*** Opening of Data shown ***

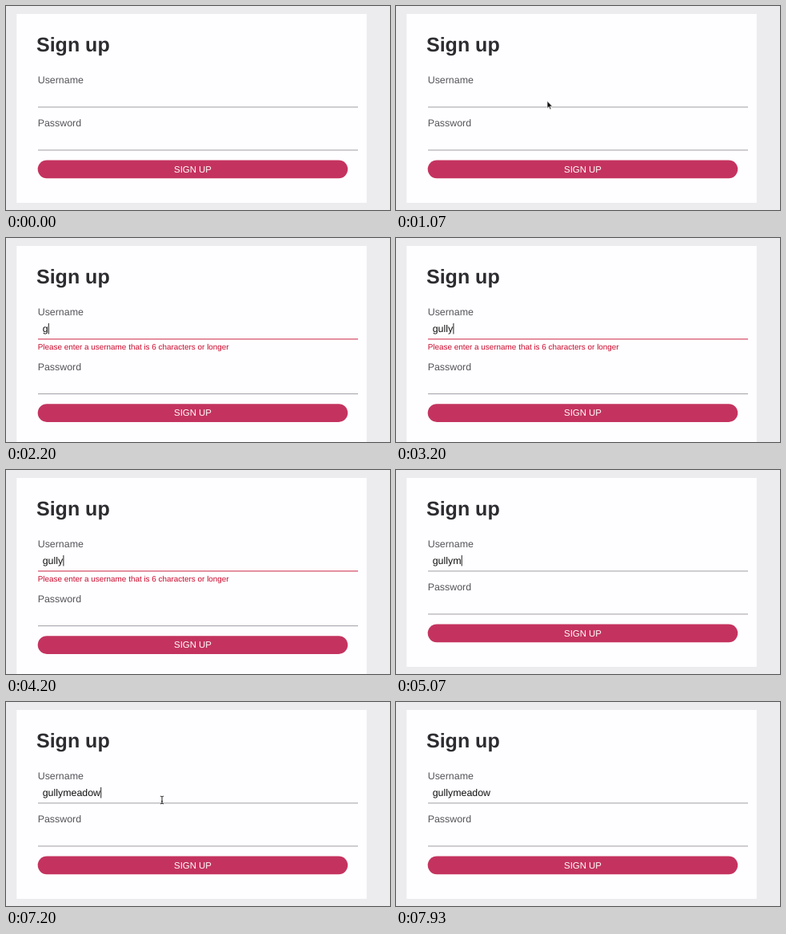
Write an HTML page that moves like this. It is 480 by 256 pixels and loops after 8 s.

```html
<!DOCTYPE html>
<html lang="en">
<head>
<meta charset="utf-8">
<title>Sign up form</title>
<style>
html, body { margin: 0; width: 100%; height: 100%; overflow: hidden; background: #ecebee; }
svg { display: block; width: 480px; height: 256px; }
text { font-family: "Liberation Sans", Arial, sans-serif; text-rendering: geometricPrecision; white-space: pre; }
.label { font-size: 12.4px; fill: #555459; }
.rule { height: 1px; width: 400px; fill: #a09fa3; }
</style>
</head>
<body>
<svg viewBox="0 0 480 256">
  <rect width="480" height="256" fill="#ecebee"/>
  <rect id="card" x="13.3" y="10" width="437.5" height="237" fill="#fefdff"/>
  <text x="38" y="57.3" font-size="25" font-weight="700" fill="#2d2c30">Sign up</text>
  <text class="label" x="39.7" y="97.2">Username</text>
  <text id="value" x="45.7" y="117.6" font-size="12.4" fill="#111"></text>
  <rect id="caret" y="107" width="1" height="13.5" fill="#222"/>
  <rect id="rule" class="rule" x="40" y="126.4"/>
  <text id="error" x="39.7" y="139.8" font-size="9.92" fill="#cb0a2c">Please enter a username that is 6 characters or longer</text>
  <g id="lower">
    <text class="label" x="39.7" y="151">Password</text>
    <rect class="rule" x="40" y="180.4"/>
    <rect x="39.7" y="193.5" width="387.5" height="22.7" rx="11.35" fill="#c4335f"/>
    <text x="233.5" y="208.7" font-size="11.4" text-anchor="middle" fill="#fff">SIGN UP</text>
  </g>
  <path id="arrow" d="M0 0V9.2L2.1 7.2L3.6 10.6L5.1 10L3.6 6.7H6.5Z" fill="#111" stroke="#fff" stroke-width=".7"/>
  <path id="beam" d="M-2-4.8Q0-4.8 0-3.6Q0-4.8 2-4.8M0-3.6V3.6M-2 4.8Q0 4.8 0 3.6Q0 4.8 2 4.8M-1 1.6H1" fill="none" stroke="#222"/>
</svg>
<script>
const LOOP = 8000, BLINK = 500, SHIFT = 14.7;
const FOCUS = 1200, MIN_LENGTH = 6;
const NAME = "gullymeadow";
const KEYS = [1730, 2600, 2800, 2950, 3130, 4730, 5400, 5600, 5870, 5930, 6070];
// Pointer keyframes: time, x, y
const ENTER = [[470, 204, 172], [870, 190, 122], [1070, 189, 119.3], [1250, 189, 119.3], [1730, 192, 122]];
const LEAVE = [[6870, 195, 123], [7250, 195, 123], [7460, 199, 172], [7670, 204, 226], [7860, 209, 262]];

const el = id => document.getElementById(id);
const value = el("value"), caret = el("caret"), rule = el("rule");
const show = (node, on) => node.setAttribute("visibility", on ? "visible" : "hidden");

function along(path, t) {
  if (t < path[0][0] || t >= path[path.length - 1][0]) return null;
  const i = path.findIndex(p => p[0] > t);
  const [t0, x0, y0] = path[i - 1], [t1, x1, y1] = path[i];
  const u = (t - t0) / (t1 - t0);
  return [x0 + (x1 - x0) * u, y0 + (y1 - y0) * u];
}

function drawPointer(t) {
  const pos = along(ENTER, t) || along(LEAVE, t);
  const overInput = pos && (t > FOCUS && pos[1] < 128 || t > 6000 && pos[1] > 158 && pos[1] < 181);
  show(el("arrow"), pos && !overInput);
  show(el("beam"), overInput);
  if (pos) el(overInput ? "beam" : "arrow").setAttribute("transform", `translate(${pos})`);
}

function render(t) {
  const typed = KEYS.filter(k => k <= t).length;
  const invalid = typed > 0 && typed < MIN_LENGTH;
  value.textContent = NAME.slice(0, typed);

  const since = t - (typed ? KEYS[typed - 1] : FOCUS);
  show(caret, since >= 0 && Math.floor(since / BLINK) % 2 === 0);
  caret.setAttribute("x", 45.9 + (typed ? value.getComputedTextLength() : 0));

  show(el("error"), invalid);
  rule.style.fill = invalid ? "#cb2545" : "";
  el("card").setAttribute("height", 237 + (invalid ? SHIFT : 0));
  el("lower").setAttribute("transform", `translate(0 ${invalid ? SHIFT : 0})`);
  drawPointer(t);
}

const start = performance.now();
function tick() {
  render((performance.now() - start) % LOOP);
  requestAnimationFrame(tick);
}
tick();
</script>
</body>
</html>
```
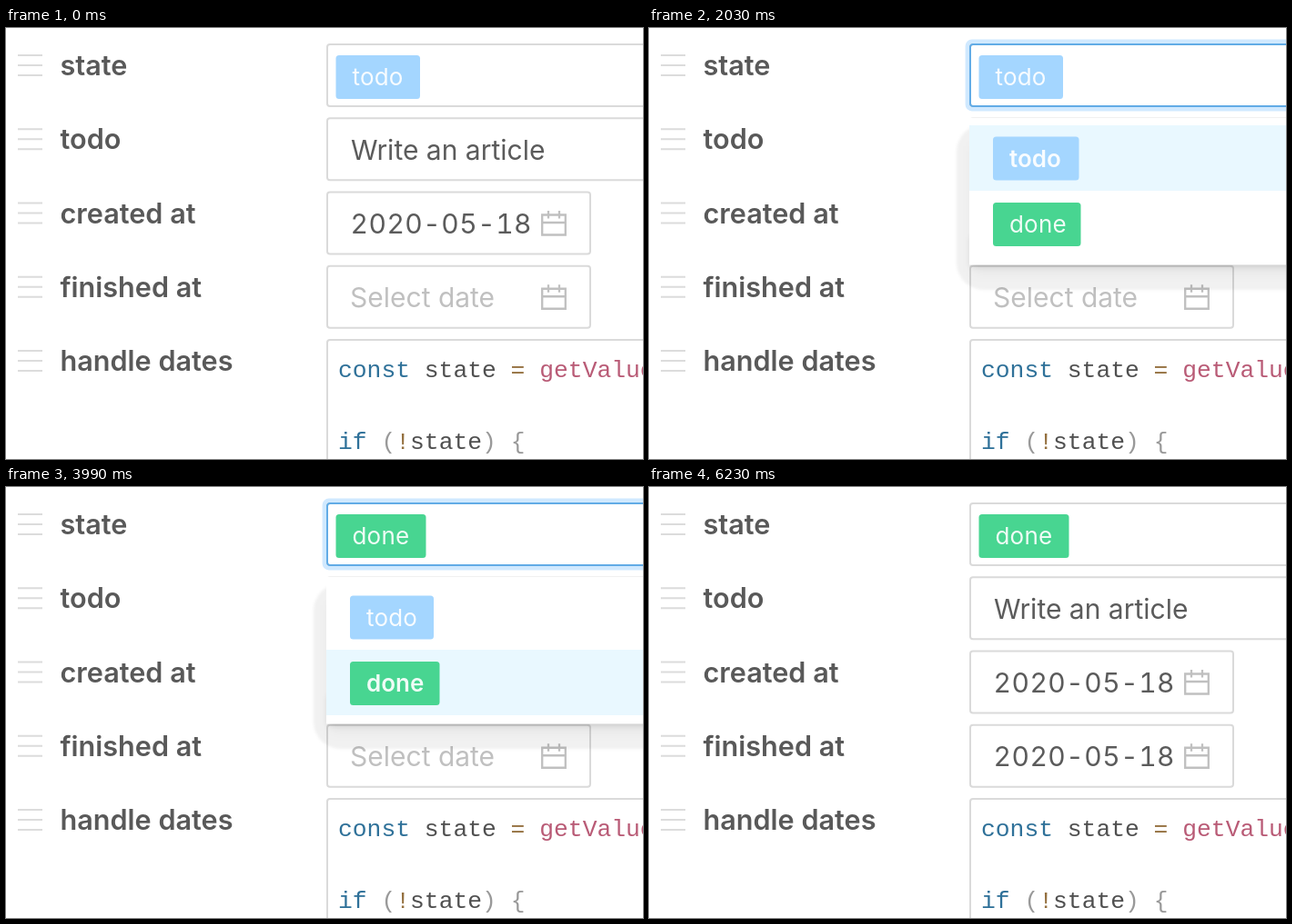
An HTML page that plays this animation: 700x474 px, repeating every 6300 ms.

```html
<!DOCTYPE html>
<html lang="en">
<head>
<meta charset="utf-8">
<title>Form with a state field</title>
<style>
  html, body { margin: 0; width: 100%; height: 100%; overflow: hidden; background: #fff; }
  svg { display: block; width: 100vw; height: 100vh; }
  text { white-space: pre; }
  .label { font: 600 30.6px Inter, sans-serif; fill: #595959; }
  .value { font: 400 30px Inter, sans-serif; fill: #5b5b5b; }
  .date { font-variant-numeric: tabular-nums; letter-spacing: .5px; }
  .hint { fill: #c0c0c0; }
  .tag { font: 400 26px Inter, sans-serif; letter-spacing: .2px; fill: #fff; fill-opacity: .92; }
  .bold { font-weight: 600; letter-spacing: 0; }
  .code { font: 400 26.33px "Liberation Mono", "Courier New", monospace; fill: #505050; }
  .key { fill: #2f7199; }
  .op { fill: #94703f; }
  .fn { fill: #b95b76; }
  .punct { fill: #999; }
  .box { fill: #fff; stroke: #dadada; stroke-width: 2; }
  .grip { stroke: #dcdcdc; stroke-width: 2; fill: none; }
  .cal { stroke: #c0c0c0; stroke-width: 2.3; fill: none; }
</style>
</head>
<body>
<svg id="stage" viewBox="0 0 700 474" preserveAspectRatio="none"></svg>
<script>
const LOOP = 6300, STEP = 70, ROW = 81.25;
const FOCUS = 210, OPEN = 1705, HOVER = 3400, PICK = 3850, CLOSE = 4080, FILL = 4200, BLUR = 4660;
const BLINK = 525, FIRST_BLINK = 700;
const PANEL = { x: 352, top: 98.5, bottom: 260.5 };
const TODO = '#a4d6ff', DONE = '#48d591';

const rowY = (i, y) => y + i * ROW;
const text = (x, y, cls, str, id = '') =>
  `<text id="${id}" class="${cls}" x="${x}" y="${y}">${str}</text>`;
const box = (i, w, h = 68) =>
  `<rect class="box" x="353" y="${rowY(i, 18)}" width="${w}" height="${h}" rx="3"/>`;
const grip = i => `<path class="grip" d="M13 ${rowY(i, 30)}h27m-27 11h27m-27 11h27"/>`;
const calendar = i =>
  `<path class="cal" transform="translate(588 ${rowY(i, 38)})"
    d="M1.2 5h25.6v22h-25.6zM1.2 13.5h25.6M8 .5v8.5M20 .5v8.5"/>`;
const tag = (id, x, y, w, color, str, bold = '') =>
  `<g id="${id}"><rect x="${x}" y="${y}" width="${w}" height="48" rx="3.5" fill="${color}"/>
   ${text(x + 18, y + 33.2, 'tag ' + bold, str)}</g>`;

const labels = ['state', 'todo', 'created at', 'finished at', 'handle dates'];
const stage = document.getElementById('stage');

stage.innerHTML = `
  <defs>
    <filter id="soft" x="-20%" y="-20%" width="140%" height="140%"><feGaussianBlur stdDeviation="1.5"/></filter>
    <filter id="wide" x="-20%" y="-20%" width="140%" height="140%"><feGaussianBlur stdDeviation="7"/></filter>
    <filter id="tight" x="-20%" y="-60%" width="140%" height="220%"><feGaussianBlur stdDeviation="3"/></filter>
  </defs>
  <rect width="700" height="474" fill="#fff"/>
  ${labels.map((s, i) => grip(i) + text(59.5, rowY(i, 52), 'label', s)).join('')}

  <rect id="ring" x="349.8" y="14.8" width="400" height="74.4" rx="5"
        fill="none" stroke="#1890ff" stroke-opacity=".2" stroke-width="4.4"/>
  ${box(0, 400)}
  <rect id="edge" x="353" y="18" width="400" height="68" rx="3" fill="none" stroke="#62ace6" stroke-width="2"/>
  ${tag('headTodo', 362.5, 30, 92.5, TODO, 'todo')}
  ${tag('headDone', 362.5, 30, 99, DONE, 'done')}
  <rect id="caret" x="476.5" y="34" width="2" height="38" fill="#595959"/>

  ${box(1, 400)}${text(379, 144.5, 'value', 'Write an article')}
  ${box(2, 289)}${text(378.5, 226, 'value date', '2020-05-18')}${calendar(2)}
  ${box(3, 289)}${text(378, 307, 'value hint', 'Select date', 'empty')}
  ${text(378.5, 307, 'value date', '2020-05-18', 'filled')}${calendar(3)}
  ${box(4, 400, 200)}
  ${text(365, 384, 'code', '<tspan class="key">const</tspan> state <tspan class="op">=</tspan> <tspan class="fn">getValue</tspan>')}
  ${text(365, 463, 'code', '<tspan class="key">if</tspan> <tspan class="punct">(</tspan><tspan class="op">!</tspan>state<tspan class="punct">)</tspan> <tspan class="punct">{</tspan>')}

  <g id="panel">
    <rect id="halo" width="420" rx="30" fill="#000" fill-opacity=".055" filter="url(#soft)"/>
    <rect x="356" y="130" width="420" height="138" fill="#000" fill-opacity=".05" filter="url(#wide)"/>
    <rect x="354" y="230" width="420" height="32" fill="#000" fill-opacity=".14" filter="url(#tight)"/>
    <rect x="${PANEL.x}" y="${PANEL.top}" width="400" height="${PANEL.bottom - PANEL.top}" fill="#fff"/>
    <rect id="hotTodo" x="${PANEL.x}" y="107" width="400" height="72" fill="#e9f8ff"/>
    <rect id="hotDone" x="${PANEL.x}" y="179" width="400" height="72" fill="#e9f8ff"/>
    ${tag('todoBold', 378, 119.5, 94.5, TODO, 'todo', 'bold')}
    ${tag('todoPlain', 378, 119.5, 92, TODO, 'todo')}
    ${tag('donePlain', 378, 192, 96.5, DONE, 'done')}
    ${tag('doneBold', 378, 192, 98.5, DONE, 'done', 'bold')}
  </g>`;

const el = {};
stage.querySelectorAll('[id]').forEach(n => { if (n.id) el[n.id] = n; });

const clamp = v => Math.min(1, Math.max(0, v));
const part = (t, start, length) => clamp((t - start) / length);
const smooth = u => u * u * (3 - 2 * u);
const fade = (node, v) => node.setAttribute('opacity', v);
const show = (node, on) => node.setAttribute('visibility', on ? 'visible' : 'hidden');

function openness(t) {
  if (t < OPEN) return 0;
  if (t < CLOSE) return 1 - (1 - part(t, OPEN, 200)) ** 5;
  return 1 - part(t, CLOSE, 200) ** 5;
}

function caretOn(t) {
  if (t < FOCUS + STEP || t >= PICK) return false;
  return Math.floor((t - FIRST_BLINK) / BLINK) % 2 !== 0;
}

function draw(t) {
  const focus = smooth(part(t, FOCUS, 210)) - smooth(part(t, BLUR, 300));
  fade(el.ring, focus);
  fade(el.edge, focus);
  show(el.caret, caretOn(t));

  const picked = t >= PICK;
  show(el.headTodo, !picked);
  show(el.headDone, picked);
  show(el.todoBold, !picked);
  show(el.todoPlain, picked);
  show(el.donePlain, !picked);
  show(el.doneBold, picked);

  const hover = smooth(part(t, HOVER, 280));
  fade(el.hotTodo, 1 - hover);
  fade(el.hotDone, hover);

  show(el.empty, t < FILL);
  show(el.filled, t >= FILL);

  // The panel unfolds downward from its top edge.
  const p = openness(t), scale = 0.8 + 0.2 * p, inset = (1 - p) * 26;
  fade(el.panel, p);
  el.panel.setAttribute('transform',
    `translate(0 ${PANEL.top * (1 - scale)}) scale(1 ${scale})`);
  el.halo.setAttribute('x', 338 + inset);
  el.halo.setAttribute('y', 106 + inset);
  el.halo.setAttribute('height', 182 - 2 * inset);
}

const begin = performance.now();
function tick() {
  const t = (performance.now() - begin) % LOOP;
  draw(Math.floor(t / STEP) * STEP);
  requestAnimationFrame(tick);
}
draw(0);
requestAnimationFrame(tick);
</script>
</body>
</html>
```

*** Close of Data shown ***

### What to produce
Looking at the records above, work out how many lines include the string "font". Give the number and nothing else.

### Response below
12